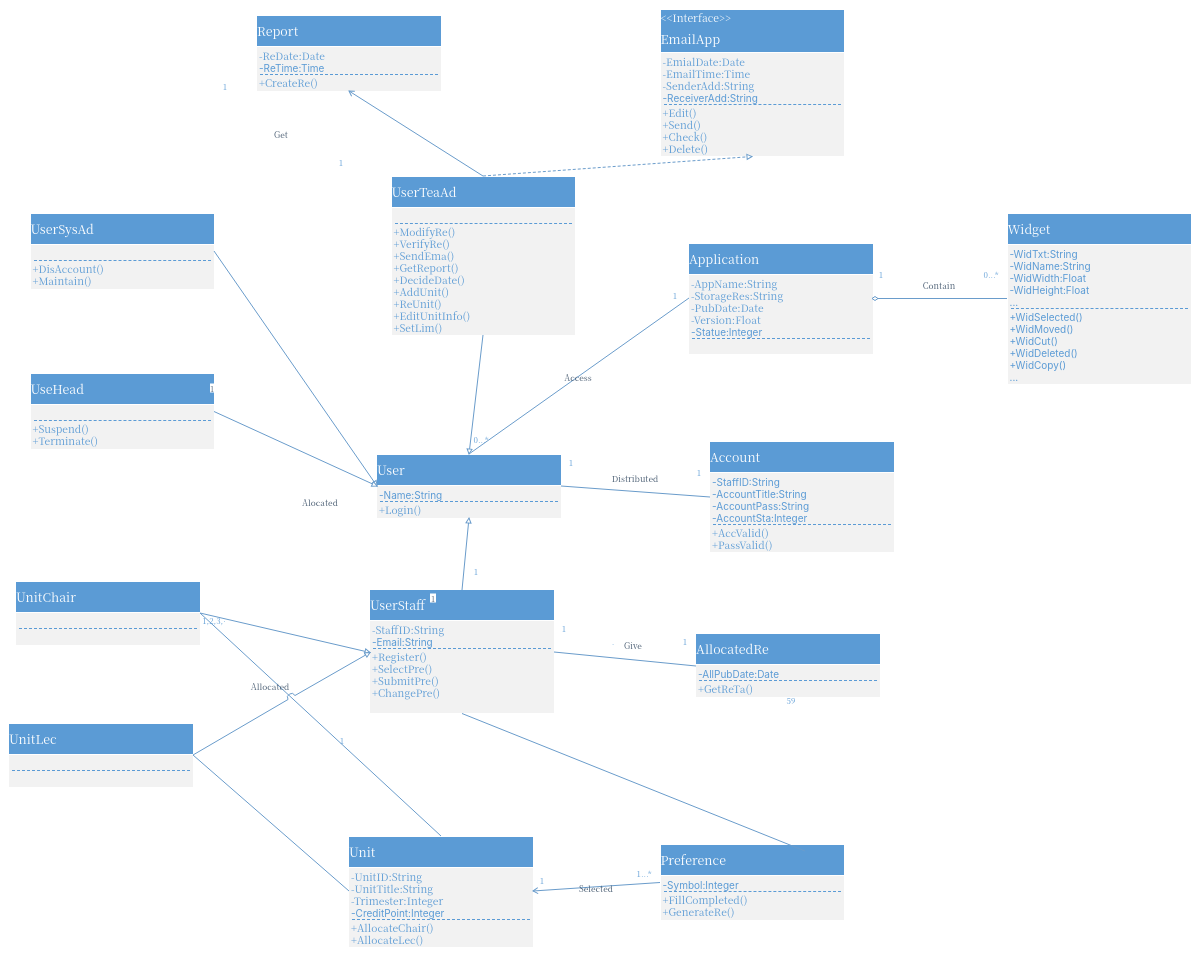
<!DOCTYPE html>
<html lang="en">
<head>
<meta charset="utf-8">
<title>Class diagram</title>
<style>
:root{--blue:#5b9bd5;--line:#6a9ccb;--panel:#f2f2f2;--ink:#44586e;--paper:#fff;
--serif:"Noto Serif CJK JP","Noto Serif",serif;--sans:Inter,Roboto,sans-serif}
*{box-sizing:border-box;margin:0;padding:0}
html,body{width:1200px;height:956px;overflow:hidden;background:var(--paper)}
.diagram{position:relative;width:1200px;height:956px;overflow:hidden;font-family:var(--serif)}
.class{position:absolute;left:var(--x);top:var(--y);width:183.5px;height:var(--h);display:flex;flex-direction:column;gap:1px;white-space:nowrap}
.class header{height:30px;flex:none;display:flex;flex-direction:column;justify-content:center;background:var(--blue);color:var(--paper)}
.class h2{font-size:12.4px;font-weight:400;line-height:18px}
.class.interface header{height:42px;justify-content:space-between;padding-bottom:4px}
.stereotype{font-size:10.4px;line-height:15px}
.members{flex:1;background:var(--panel);padding:3px 3px 0 2px;color:var(--blue);font-size:10.3px;line-height:12px}
.members ul{list-style:none;min-height:12px}
.members li{height:12px}
.attributes{border-bottom:1px dashed var(--blue);box-sizing:content-box;margin-bottom:2px;margin-left:1px}
.attributes li{margin-left:-1px}
.sans{font-family:var(--sans);font-size:10px}
.links{position:absolute;left:0;top:0;fill:none;stroke:var(--line);stroke-width:1}
.links .head{fill:var(--paper)}
.label,.count,.badge{position:absolute;left:var(--x);top:var(--y);transform:translate(-50%,-50%);font-size:8.4px;line-height:10px;white-space:nowrap}
.label{color:var(--ink)}
.count{color:var(--blue);font-size:8px}
.badge{background:var(--paper);color:var(--ink);font-size:7.5px;line-height:9px;height:9px;width:6px;text-align:center;overflow:hidden}
.badge.narrow{width:4px}
</style>
</head>
<body>
<main class="diagram">

<article class="class" style="--x:257px;--y:15.5px;--h:75.5px">
<header><h2>Report</h2></header>
<div class="members"><ul class="attributes"><li>-ReDate:Date</li><li class="sans">-ReTime:Time</li></ul>
<ul><li>+CreateRe()</li></ul></div>
</article>

<article class="class interface" style="--x:660.5px;--y:9.5px;--h:146.5px">
<header><span class="stereotype">&lt;&lt;Interface&gt;&gt;</span><h2>EmailApp</h2></header>
<div class="members"><ul class="attributes"><li>-EmialDate:Date</li><li>-EmailTime:Time</li><li>-SenderAdd:String</li><li class="sans">-ReceiverAdd:String</li></ul>
<ul><li>+Edit()</li><li>+Send()</li><li>+Check()</li><li>+Delete()</li></ul></div>
</article>

<article class="class" style="--x:391.5px;--y:176.5px;--h:158.5px">
<header><h2>UserTeaAd</h2></header>
<div class="members"><ul class="attributes"></ul>
<ul><li>+ModifyRe()</li><li>+VerifyRe()</li><li>+SendEma()</li><li>+GetReport()</li><li>+DecideDate()</li><li>+AddUnit()</li><li>+ReUnit()</li><li>+EditUnitInfo()</li><li>+SetLim()</li></ul></div>
</article>

<article class="class" style="--x:30.5px;--y:214px;--h:75px">
<header><h2>UserSysAd</h2></header>
<div class="members"><ul class="attributes"></ul>
<ul><li>+DisAccount()</li><li>+Maintain()</li></ul></div>
</article>

<article class="class" style="--x:689px;--y:243.5px;--h:110px">
<header><h2>Application</h2></header>
<div class="members"><ul class="attributes"><li>-AppName:String</li><li>-StorageRes:String</li><li>-PubDate:Date</li><li>-Version:Float</li><li class="sans">-Statue:Integer</li></ul>
<ul></ul></div>
</article>

<article class="class" style="--x:1007.5px;--y:214px;--h:170px">
<header><h2>Widget</h2></header>
<div class="members"><ul class="attributes sans"><li>-WidTxt:String</li><li>-WidName:String</li><li>-WidWidth:Float</li><li>-WidHeight:Float</li><li>...</li></ul>
<ul class="sans"><li>+WidSelected()</li><li>+WidMoved()</li><li>+WidCut()</li><li>+WidDeleted()</li><li>+WidCopy()</li><li>...</li></ul></div>
</article>

<article class="class" style="--x:30.5px;--y:374px;--h:74.5px">
<header><h2>UseHead</h2></header>
<div class="members"><ul class="attributes"></ul>
<ul><li>+Suspend()</li><li>+Terminate()</li></ul></div>
</article>

<article class="class" style="--x:377px;--y:454.5px;--h:63px">
<header><h2>User</h2></header>
<div class="members"><ul class="attributes"><li class="sans">-Name:String</li></ul>
<ul><li>+Login()</li></ul></div>
</article>

<article class="class" style="--x:710px;--y:441.5px;--h:110.5px">
<header><h2>Account</h2></header>
<div class="members"><ul class="attributes sans"><li>-StaffID:String</li><li>-AccountTitle:String</li><li>-AccountPass:String</li><li>-AccountSta:Integer</li></ul>
<ul><li>+AccValid()</li><li>+PassValid()</li></ul></div>
</article>

<article class="class" style="--x:16px;--y:582px;--h:63px">
<header><h2>UnitChair</h2></header>
<div class="members"><ul class="attributes"></ul><ul></ul></div>
</article>

<article class="class" style="--x:370px;--y:590px;--h:123px">
<header><h2>UserStaff</h2></header>
<div class="members"><ul class="attributes"><li>-StaffID:String</li><li class="sans">-Email:String</li></ul>
<ul><li>+Register()</li><li>+SelectPre()</li><li>+SubmitPre()</li><li>+ChangePre()</li></ul></div>
</article>

<article class="class" style="--x:696px;--y:634px;--h:63px">
<header><h2>AllocatedRe</h2></header>
<div class="members"><ul class="attributes"><li class="sans">-AllPubDate:Date</li></ul>
<ul><li>+GetReTa()</li></ul></div>
</article>

<article class="class" style="--x:9px;--y:723.5px;--h:63px">
<header><h2>UnitLec</h2></header>
<div class="members"><ul class="attributes"></ul><ul></ul></div>
</article>

<article class="class" style="--x:349px;--y:836.5px;--h:110.5px">
<header><h2>Unit</h2></header>
<div class="members"><ul class="attributes"><li>-UnitID:String</li><li>-UnitTitle:String</li><li>-Trimester:Integer</li><li class="sans">-CreditPoint:Integer</li></ul>
<ul><li>+AllocateChair()</li><li>+AllocateLec()</li></ul></div>
</article>

<article class="class" style="--x:660.5px;--y:845px;--h:75px">
<header><h2>Preference</h2></header>
<div class="members"><ul class="attributes"><li class="sans">-Symbol:Integer</li></ul>
<ul><li>+FillCompleted()</li><li>+GenerateRe()</li></ul></div>
</article>

<svg class="links" width="1200" height="956" viewBox="0 0 1200 956" aria-hidden="true">
<defs>
<marker id="open-arrow" markerWidth="8" markerHeight="8" refX="6" refY="4" orient="auto" markerUnits="userSpaceOnUse"><path d="M1 1L6 4L1 7"/></marker>
<marker id="triangle" markerWidth="8" markerHeight="8" refX="6" refY="4" orient="auto" markerUnits="userSpaceOnUse"><path class="head" d="M1 1.5L6 4L1 6.5Z"/></marker>
<marker id="diamond" markerWidth="8" markerHeight="8" refX="1" refY="4" orient="auto" markerUnits="userSpaceOnUse"><path class="head" d="M1 4L4 2L7 4L4 6Z"/></marker>
</defs>
<line x1="483" y1="176" x2="349" y2="91" marker-end="url(#open-arrow)"/>
<line x1="483" y1="176" x2="752" y2="156.5" stroke-dasharray="3 2" marker-end="url(#triangle)"/>
<line x1="214" y1="251" x2="377" y2="486" marker-end="url(#triangle)"/>
<line x1="214" y1="411.5" x2="377" y2="486" marker-end="url(#triangle)"/>
<line x1="483" y1="335" x2="469" y2="454" marker-end="url(#triangle)"/>
<line x1="689" y1="298" x2="469" y2="454"/>
<line x1="872" y1="298.5" x2="1007" y2="298.5" marker-start="url(#diamond)"/>
<line x1="561" y1="486" x2="710" y2="497"/>
<line x1="462" y1="590" x2="469" y2="518" marker-end="url(#triangle)"/>
<line x1="200" y1="613" x2="370" y2="652.5" marker-end="url(#triangle)"/>
<line x1="200" y1="613" x2="441" y2="836"/>
<path d="M193 755L288 699.5A4 4 0 0 1 295 695.5L370 652.5" marker-end="url(#triangle)"/>
<line x1="193" y1="755" x2="349" y2="891"/>
<line x1="554" y1="652" x2="696" y2="666"/>
<line x1="462" y1="713.5" x2="805" y2="851"/>
<line x1="660" y1="882.5" x2="533" y2="891" marker-end="url(#open-arrow)"/>
</svg>

<span class="label" style="--x:281px;--y:134px">Get</span>
<span class="label" style="--x:578px;--y:377px">Access</span>
<span class="label" style="--x:939px;--y:285px">Contain</span>
<span class="label" style="--x:635px;--y:478px">Distributed</span>
<span class="label" style="--x:320px;--y:502px">Alocated</span>
<span class="label" style="--x:633px;--y:645px">Give</span>
<span class="label" style="--x:270px;--y:686px">Allocated</span>
<span class="label" style="--x:596px;--y:888px">Selected</span>

<span class="count" style="--x:225px;--y:87px">1</span>
<span class="count" style="--x:341px;--y:163px">1</span>
<span class="count" style="--x:675px;--y:296px">1</span>
<span class="count" style="--x:881px;--y:275px">1</span>
<span class="count" style="--x:991px;--y:275px">0...*</span>
<span class="count" style="--x:481px;--y:440px">0...*</span>
<span class="count" style="--x:571px;--y:463px">1</span>
<span class="count" style="--x:699px;--y:473px">1</span>
<span class="count" style="--x:476px;--y:572px">1</span>
<span class="count" style="--x:564px;--y:629px">1</span>
<span class="count" style="--x:613px;--y:644px">·</span>
<span class="count" style="--x:685px;--y:642px">1</span>
<span class="count" style="--x:214px;--y:621px">1,2,3,·</span>
<span class="count" style="--x:342px;--y:741px">1</span>
<span class="count" style="--x:791px;--y:701px">59</span>
<span class="count" style="--x:542px;--y:881px">1</span>
<span class="count" style="--x:644px;--y:874px">1...*</span>
<span class="badge narrow" style="--x:212px;--y:388px">1</span>
<span class="badge" style="--x:433px;--y:598px">1</span>
</main>
</body>
</html>
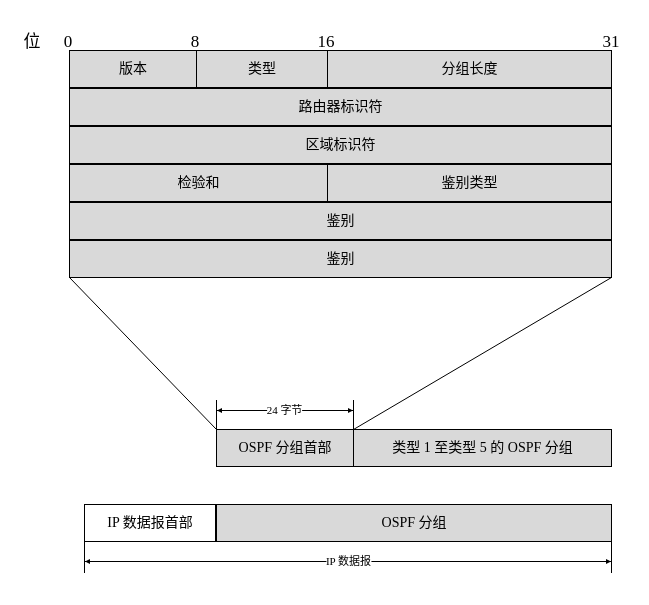
<!DOCTYPE html>
<html lang="zh-CN">
<head>
<meta charset="utf-8">
<title>OSPF 分组</title>
<style>
:root { --ink: #000; --paper: #fff; --field: #d9d9d9; }
* { box-sizing: border-box; margin: 0; }
html, body { overflow: hidden; background: var(--paper); }
.diagram {
  position: relative; width: 649px; height: 605px; overflow: hidden;
  background: var(--paper); color: var(--ink);
  font: 14px/20px "Liberation Serif", "Noto Sans CJK SC", serif;
  white-space: nowrap;
}
.bit { position: absolute; top: 32px; font-size: 17px; transform: translateX(-50%); }
.header-format { position: absolute; left: 69px; top: 50px; width: 543px; }
.row { display: grid; height: 38px; border: 1px solid var(--ink); background: var(--field); }
.row > * { display: flex; align-items: center; justify-content: center; }
.row > * + * { border-left: 1px solid var(--ink); }
.thirds { grid-template-columns: 126px 131px 284px; }
.halves { grid-template-columns: 257px 284px; }
.ospf-packet { position: absolute; left: 216px; top: 429px; width: 396px; grid-template-columns: 136px 258px; }
.ip-datagram { position: absolute; left: 84px; top: 504px; width: 528px; display: grid; grid-template-columns: 132px 396px; }
.ip-header { background: var(--paper); }
.connectors { position: absolute; inset: 0; stroke: var(--ink); fill: none; }
.arrowhead { fill: var(--ink); stroke: none; }
.measure {
  position: absolute; font-size: 11px; line-height: 14px;
  background: var(--paper); transform: translateX(-50%);
}
</style>
</head>
<body>
<main class="diagram">
  <span class="bit" style="left:32px">位</span>
  <span class="bit" style="left:68px">0</span>
  <span class="bit" style="left:195px">8</span>
  <span class="bit" style="left:326px">16</span>
  <span class="bit" style="left:611px">31</span>

  <section class="header-format">
    <div class="row thirds"><span>版本</span><span>类型</span><span>分组长度</span></div>
    <div class="row"><span>路由器标识符</span></div>
    <div class="row"><span>区域标识符</span></div>
    <div class="row halves"><span>检验和</span><span>鉴别类型</span></div>
    <div class="row"><span>鉴别</span></div>
    <div class="row"><span>鉴别</span></div>
  </section>

  <section class="row ospf-packet"><span>OSPF 分组首部</span><span>类型 1 至类型 5 的 OSPF 分组</span></section>

  <section class="ip-datagram">
    <div class="row ip-header"><span>IP 数据报首部</span></div>
    <div class="row"><span>OSPF 分组</span></div>
  </section>

  <svg class="connectors" width="649" height="605" viewBox="0 0 649 605" aria-hidden="true">
    <defs>
      <polygon id="head" class="arrowhead" points="0,0 5,-2.5 5,2.5"/>
    </defs>
    <g class="expansion">
      <line x1="69.5" y1="277.5" x2="216.5" y2="429.5"/>
      <line x1="611.5" y1="277.5" x2="353.5" y2="429.5"/>
    </g>
    <g class="header-length">
      <path d="M216.5 400V430M353.5 400V430M217 410.5H353"/>
      <use href="#head" x="217" y="410.5"/>
      <use href="#head" transform="translate(353 410.5) scale(-1 1)"/>
    </g>
    <g class="datagram-length">
      <path d="M84.5 542V573M611.5 542V573M85 561.5H611"/>
      <use href="#head" x="85" y="561.5"/>
      <use href="#head" transform="translate(611 561.5) scale(-1 1)"/>
    </g>
  </svg>

  <span class="measure" style="left:284.5px;top:403px">24 字节</span>
  <span class="measure" style="left:348.5px;top:554px">IP 数据报</span>
</main>
</body>
</html>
----
-- Problem --
Report only how many lines in the records contain the word "label".

-- Task response --
10